Paris: On a day of adieus at the French Open, Maria Sharapova managed to stick around.
Trailing through most of the third set in her toughest test since shoulder surgery, Sharapova pulled out a 6-2, 1-6, 8-6 victory over 11th-seeded Nadia Petrova on Wednesday to reach the third round at Roland Garros, her return to Grand Slam tennis.
"I kind of started stumbling away. Things went in the wrong direction," said Sharapova, who missed the US Open and Australian Open. "I was just glad I could pick myself up and keep fighting."
FRENCH KISS: Russia's Maria Sharapova blows a kiss to the public after defeating compatriot Nadia Petrova.
That she did: Five times, Petrova was one point away from serving for the match. But Sharapova didn't allow her to convert those chances.
"She really showed, even though she has been out for a while, she's willing to compete till the end," Petrova acknowledged.
Sharapova's French Open continues, as does Rafael Nadal's winning streak at Roland Garros — which he extended to a tournament-record 30 matches — but there will be no more trips to the clay-court major for Marat Safin or Fabrice Santoro.
Both are retiring at season's end, and both bowed out Wednesday, albeit in quite contrasting ways, which is fitting, given their polar-opposite styles of play and personalities.
The big-hitting, loud-talking Safin succumbed after a 4½-hour, five-set bit of theater; the spin-mixing, gentlemanly Santoro played all of eight minutes to conclude his loss to Christophe Rochus in a match suspended the night before by darkness.
"My game style was out of date when I arrived on the tour. I got on the tour in the '90s, and my style dated back to the '70s," said Santoro, who tied a French Open record by playing in his 20th French Open. "So when I arrived, I was, you know, 20 years late already."
Safin, meanwhile, entertained as only he can, diving for shots, kicking at the clay in disgust, and gesturing at fans to make even more noise when they got on his case for arguing calls.
The two-time major title winner eventually was beaten by 134th-ranked Josselin Ouanna of France 7-6 (2), 7-6 (4), 4-6, 3-6, 10-8.
"I played terrible," the 20th-seeded Safin said.
He was done as dusk fell, around the time Venus Williams lost the first set of her match against Lucie Safarova. They were told to pack up, because there wasn't enough light.
Winners included No. 3 Andy Murray, No. 7 Gilles Simon — who eliminated Robert Kendrick, making Andy Roddick the only US man left — No. 8 Fernando Verdasco and Lleyton Hewitt, who faces Nadal next.

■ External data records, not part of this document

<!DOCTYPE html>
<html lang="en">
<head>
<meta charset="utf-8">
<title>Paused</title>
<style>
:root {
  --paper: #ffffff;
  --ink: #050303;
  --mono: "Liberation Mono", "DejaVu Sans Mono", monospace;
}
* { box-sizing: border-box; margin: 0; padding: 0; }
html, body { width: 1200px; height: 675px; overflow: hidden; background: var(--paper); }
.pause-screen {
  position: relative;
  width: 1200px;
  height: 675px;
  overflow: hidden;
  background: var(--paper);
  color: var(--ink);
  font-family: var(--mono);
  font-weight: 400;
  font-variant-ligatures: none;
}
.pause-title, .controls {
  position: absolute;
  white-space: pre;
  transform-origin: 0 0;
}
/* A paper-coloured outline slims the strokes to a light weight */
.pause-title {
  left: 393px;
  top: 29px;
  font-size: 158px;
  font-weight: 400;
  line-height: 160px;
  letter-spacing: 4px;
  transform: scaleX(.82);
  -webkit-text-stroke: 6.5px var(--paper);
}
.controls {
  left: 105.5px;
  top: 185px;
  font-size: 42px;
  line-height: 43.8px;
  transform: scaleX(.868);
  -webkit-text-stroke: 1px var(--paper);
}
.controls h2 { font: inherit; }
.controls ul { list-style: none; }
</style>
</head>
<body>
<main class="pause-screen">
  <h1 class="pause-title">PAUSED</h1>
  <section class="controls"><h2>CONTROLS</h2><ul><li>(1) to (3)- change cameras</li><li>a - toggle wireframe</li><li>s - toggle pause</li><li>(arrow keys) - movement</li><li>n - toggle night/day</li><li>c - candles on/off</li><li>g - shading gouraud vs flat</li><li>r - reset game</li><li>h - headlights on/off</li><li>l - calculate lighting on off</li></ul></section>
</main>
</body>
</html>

Safin's younger sister, No. 1-ranked Dinara Safina, won in straight sets, as did defending champion Ana Ivanovic and 16-year-old Michelle Larcher de Brito of Portugal, who upset No. 15 Zheng Jie of China.
Sharapova had a much longer day's work. But that's OK with her.
The Russian was so disappointed to miss the US Open and Olympics last year, she couldn't bear to watch on TV. By the time the Australian Open came around in January, Sharapova found herself tuning in, then being inspired to head to the gym late at night.
"I know what I'm capable of out there. I know what I've done before. And I know I can do it again and even better," said Sharapova, once ranked No. 1 and now 102nd.
There were moments Wednesday when Sharapova looked as if she'd never been away, pushing Petrova this way and that — particularly while winning the first set's last five games.
There also were moments when Sharapova appeared a step slow — particularly while losing second set's last five games.
So Sharapova found herself playing her second straight three-setter, with rain falling and the temperature in the low 50s. Both women draped towels over their legs during changeovers, and Petrova donned a jacket.
But Sharapova saved six break points in the final set, serving well when absolutely necessary.
"She didn't give me any chance," said Petrova, twice a French Open semifinalist.
When Petrova sent a forehand wide to end the match, Sharapova covered her face with her fists. A moment later, she glanced at the players' guest seats, normally where her father sits. But he isn't at the French Open, because, as Sharapova put it: "After I won my third Grand Slam, he said, 'Look, I like hiking and skiing a lot,' and he kind of wanted to pursue that. So he's currently enjoying his life."
And his daughter is once again enjoying hers. She smiled as she looked up at her coach, Michael Joyce, who traveled back and forth weekly between Los Angeles and Phoenix with Sharapova when she was rehabilitating her shoulder. As Sharapova beamed, Joyce stood and pounded his right fist over his heart.